**AIM OF THE EXERCISE**
Across all the records, filter for lines with the word "yellow" and copy them.

**AVAILABLE DATA**

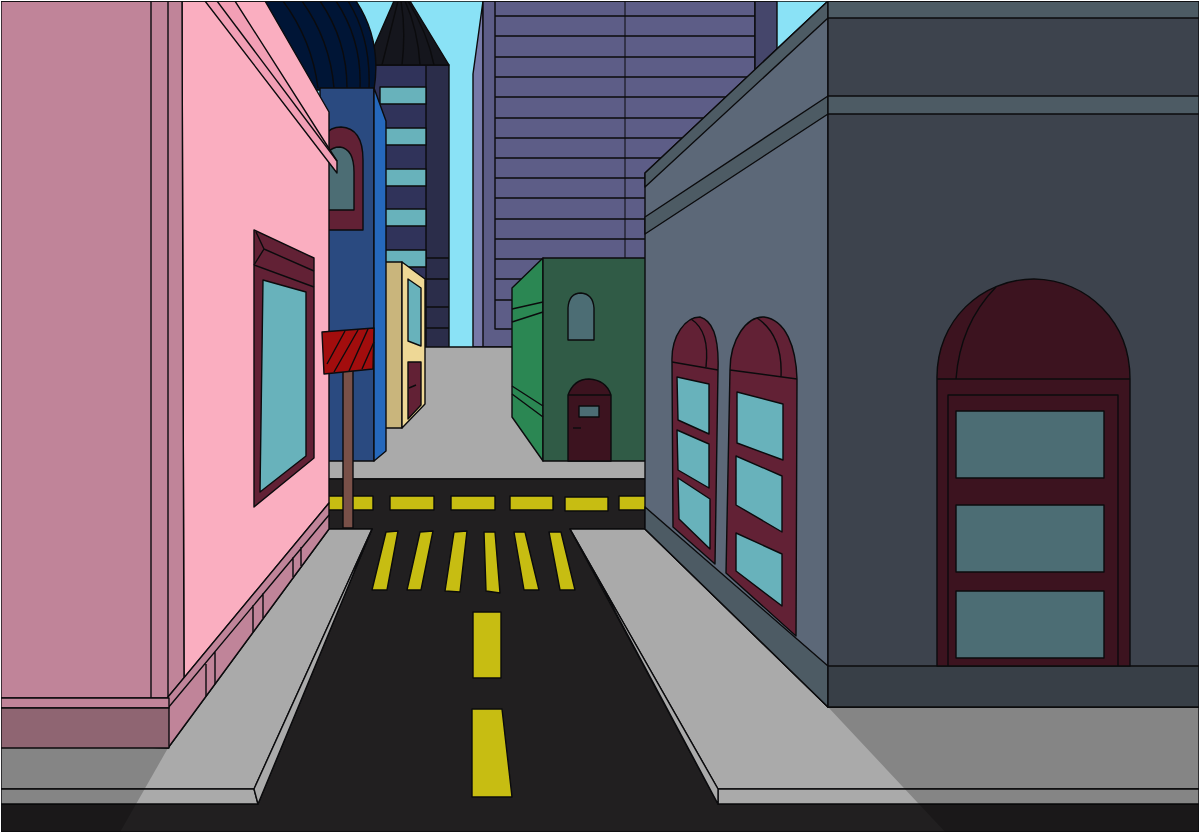
<!DOCTYPE html>
<html lang="en">
<head>
<meta charset="utf-8">
<title>City street corner</title>
<style>
:root{--ink:#0b0b0d;--sky:#8ae2f6;--road:#211f20;--walk:#aaa;--yellow:#c7bd12;--glass:#68b2bb;--glass-dim:#4c6d74;--frame:#622135;--frame-dim:#3c131f;--pink:#faaec0;--pink-dim:#c08499;--slate:#5c6878;--slate-dim:#3d434d;--trim:#4d5b64}
html,body{margin:0;overflow:hidden;background:#fff}
svg{display:block;width:1200px;height:834px}
.drawn{stroke:var(--ink);stroke-width:1.4;stroke-linejoin:round}
.line{fill:none}
.sky{fill:var(--sky);stroke:none}
.road{fill:var(--road)}
.walk{fill:var(--walk)}
.yellow{fill:var(--yellow)}
.glass{fill:var(--glass)}
.glass-dim{fill:var(--glass-dim)}
.frame{fill:var(--frame)}
.frame-dim{fill:var(--frame-dim)}
.pink{fill:var(--pink)}
.pink-dim{fill:var(--pink-dim)}
.slate{fill:var(--slate)}
.slate-dim{fill:var(--slate-dim)}
.trim{fill:var(--trim)}
.shade{fill:#000;opacity:.22;stroke:none}
</style>
</head>
<body>
<svg viewBox="0 0 1200 834" role="img" aria-label="Cartoon city street leading to a crossing between colourful buildings">
<defs><clipPath id="scene"><rect x="1" y="1" width="1198" height="831"/></clipPath></defs>
<g class="drawn" clip-path="url(#scene)">
  <rect class="sky" width="1200" height="400"/>

  <g id="dark-tower">
    <rect x="374" y="65" width="53" height="290" fill="#30335a"/>
    <rect x="426" y="65" width="23" height="290" fill="#2b2d4a"/>
    <polygon points="366,65 394,1 410,1 449,65" fill="#15161d"/>
    <path class="line" d="M398 1L382 65M401 1Q406 30 402 65M405 1Q418 30 420 65M408 1Q428 34 434 65M426 258H449M426 279H449M426 307H449M426 328H449"/>
    <g class="glass">
      <rect x="380" y="87" width="46" height="17"/>
      <rect x="380" y="128" width="46" height="17"/>
      <rect x="380" y="169" width="46" height="17"/>
      <rect x="380" y="209" width="46" height="17"/>
      <rect x="380" y="250" width="46" height="17"/>
    </g>
  </g>

  <g id="violet-tower">
    <polygon points="483,1 473,74 473,347 484,347" fill="#7779a8"/>
    <rect x="483" y="1" width="272" height="346" fill="#5d5d87"/>
    <polygon points="755,1 777,1 777,90 755,90" fill="#45466b"/>
    <path class="line" d="M495 1V329H513M755 16H495M495 36H755M495 57H755M495 77H755M495 97H740M495 118H720M495 138H700M495 158H680M495 178H645M495 198H645M495 219H645M495 239H645M495 259H645M495 279H530M495 300H513"/>
    <path class="line" d="M625 1V260" stroke-width="1"/>
  </g>

  <rect class="walk" x="320" y="347" width="330" height="132"/>

  <g id="cream-house">
    <rect x="380" y="262" width="22" height="166" fill="#c9b57c"/>
    <polygon points="402,262 425,279 425,404 402,428" fill="#eed896"/>
    <polygon class="glass" points="408,279 421,288 421,346 408,341"/>
    <polygon class="frame" points="408,362 421,362 421,405 408,419"/>
    <path class="line" d="M409 388L416 385"/>
  </g>

  <g id="blue-house">
    <path d="M262 1H356Q382 40 374 90H300Z" fill="#001536"/>
    <path class="line" d="M283 1Q312 40 318 88M302 1Q330 40 334 88M320 1Q347 40 347 88M336 1Q362 40 360 88M348 1Q371 38 369 88"/>
    <rect x="320" y="88" width="54" height="373" fill="#2a4a80"/>
    <polygon points="374,88 386,121 386,451 374,461" fill="#2568bc"/>
    <path class="frame" d="M318 230V160Q320 127 341 127Q363 128 363 160V230Z"/>
    <path class="glass-dim" d="M322 210V170Q324 147 340 147Q354 149 354 172V210Z"/>
  </g>

  <g id="green-house">
    <polygon points="543,258 512,288 512,417 543,461" fill="#2b8753"/>
    <rect x="543" y="258" width="110" height="203" fill="#305b46"/>
    <path class="line" d="M512 309L543 302M512 322L543 312M512 386L543 406M512 394L543 417"/>
    <path class="glass-dim" d="M568 340V308Q569 293 581 293Q593 294 594 308V340Z"/>
    <path class="frame-dim" d="M568 461V395Q574 379 589 379Q606 380 611 395V461ZM568 395H611"/>
    <rect class="glass-dim" x="579" y="406" width="20" height="11"/>
    <path class="line" d="M573 428H581"/>
  </g>

  <g id="road">
    <path class="road" d="M320 479H650V529H570L718 804H1200V834H0V804H258L372 529H320Z"/>
    <g class="yellow">
      <rect x="320" y="496" width="53" height="14"/>
      <rect x="390" y="496" width="44" height="14"/>
      <rect x="451" y="496" width="44" height="14"/>
      <rect x="510" y="496" width="43" height="14"/>
      <rect x="565" y="497" width="43" height="14"/>
      <rect x="619" y="496" width="30" height="14"/>
    </g>
    <g class="yellow" id="crosswalk">
      <polygon points="386,532 398,531 387,590 372,590"/>
      <polygon points="420,532 433,531 421,590 407,590"/>
      <polygon points="454,532 467,531 460,592 445,591"/>
      <polygon points="484,532 495,532 500,593 486,591"/>
      <polygon points="514,532 525,532 539,590 524,590"/>
      <polygon points="549,532 561,532 575,590 560,590"/>
    </g>
    <rect class="yellow" x="473" y="612" width="28" height="66"/>
    <polygon class="yellow" points="472,709 502,709 512,797 472,797"/>
  </g>

  <g id="left-pavement">
    <polygon class="walk" points="329,529 372,529 254,789 0,789 0,740 168,748"/>
    <polygon class="walk" points="0,789 254,789 258,804 0,804"/>
    <polygon class="walk" points="372,529 254,789 258,804 360,558"/>
    <polygon class="shade" points="0,748 168,748 119,834 0,834"/>
  </g>

  <g id="right-pavement">
    <polygon class="walk" points="570,529 645,529 828,707 1200,707 1200,789 718,789"/>
    <polygon class="walk" points="718,789 1200,789 1200,804 718,804"/>
    <polygon class="walk" points="570,529 718,789 718,804 600,583"/>
    <polygon class="shade" points="828,707 1200,707 1200,834 947,834"/>
  </g>

  <g id="pink-building">
    <polygon class="pink" points="182,1 265,1 329,112 329,503 184,678"/>
    <rect class="pink-dim" x="0" y="1" width="169" height="697"/>
    <polygon class="pink-dim" points="168,1 182,1 184,678 168,697"/>
    <path class="line" d="M151 1V698"/>
    <polygon class="pink-dim" points="329,503 329,529 168,748 168,697"/>
    <path class="line" d="M329 515L168 708M206 664V696M215 652V684M253 605V632M263 593V618M293 557V577M301 547V566"/>
    <rect class="pink-dim" x="0" y="698" width="169" height="10"/>
    <rect x="0" y="708" width="169" height="40" fill="#8f6572"/>
    <polygon points="205,1 235,1 337,161 337,173" fill="#f29fb5"/>
    <path class="line" d="M217 1L337 161"/>
    <polygon class="frame" points="254,230 314,258 314,458 254,507"/>
    <path class="line" d="M254 265L314 287M264 249L314 271M254 265L264 249L256 232"/>
    <polygon class="glass" points="263,280 306,292 306,456 260,492"/>
  </g>

  <g id="street-sign">
    <rect x="343" y="370" width="10" height="158" fill="#795048"/>
    <polygon points="322,332 374,328 373,369 324,374" fill="#a20d0d"/>
    <path class="line" d="M345 331L327 364M358 330L334 372M368 329L349 371M374 342L362 369"/>
  </g>

  <g id="slate-building">
    <polygon class="slate" points="828,1 645,173 645,529 828,707"/>
    <rect class="slate-dim" x="828" y="1" width="372" height="706"/>
    <polygon class="trim" points="828,1 828,18 645,187 645,173"/>
    <polygon class="trim" points="828,96 828,114 645,234 645,217"/>
    <rect class="trim" x="828" y="1" width="372" height="17"/>
    <rect class="trim" x="828" y="96" width="372" height="18"/>
    <polygon class="trim" points="645,507 828,666 828,707 645,529"/>
    <rect x="828" y="666" width="372" height="41" fill="#383f47"/>

    <g id="side-windows">
      <path class="frame" d="M672 362C671 335 686 317 700 317C714 321 719 342 718 370L715 564L673 527Z"/>
      <path class="line" d="M672 362L718 370M691 319Q710 331 706 367"/>
      <g class="glass">
        <polygon points="677,377 709,384 709,434 678,420"/>
        <polygon points="677,430 709,444 709,488 678,470"/>
        <polygon points="678,478 710,499 710,549 679,519"/>
      </g>
      <path class="frame" d="M730 370C730 339 747 316 764 317C786 320 796 347 797 379L796 636L726 573Z"/>
      <path class="line" d="M730 370L797 379M757 318Q783 335 781 377"/>
      <g class="glass">
        <polygon points="737,392 783,404 783,460 737,443"/>
        <polygon points="736,456 782,476 782,532 736,505"/>
        <polygon points="736,533 782,554 782,606 736,571"/>
      </g>
    </g>

    <g id="front-window">
      <path class="frame-dim" d="M937 666V379C936 320 982 279 1034 279C1088 280 1130 322 1130 379V666Z"/>
      <path class="line" d="M937 379H1130M956 379Q960 324 996 287M948 666V395H1118V666"/>
      <g class="glass-dim">
        <rect x="956" y="411" width="148" height="67"/>
        <rect x="956" y="505" width="148" height="67"/>
        <rect x="956" y="591" width="148" height="67"/>
      </g>
    </g>
  </g>
  <rect class="line" x="1" y="1" width="1198" height="831"/>
</g>
</svg>
</body>
</html>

**ANSWER BELOW**
:root{--ink:#0b0b0d;--sky:#8ae2f6;--road:#211f20;--walk:#aaa;--yellow:#c7bd12;--glass:#68b2bb;--glass-dim:#4c6d74;--frame:#622135;--frame-dim:#3c131f;--pink:#faaec0;--pink-dim:#c08499;--slate:#5c6878;--slate-dim:#3d434d;--trim:#4d5b64}
.yellow{fill:var(--yellow)}
    <g class="yellow">
    <g class="yellow" id="crosswalk">
    <rect class="yellow" x="473" y="612" width="28" height="66"/>
    <polygon class="yellow" points="472,709 502,709 512,797 472,797"/>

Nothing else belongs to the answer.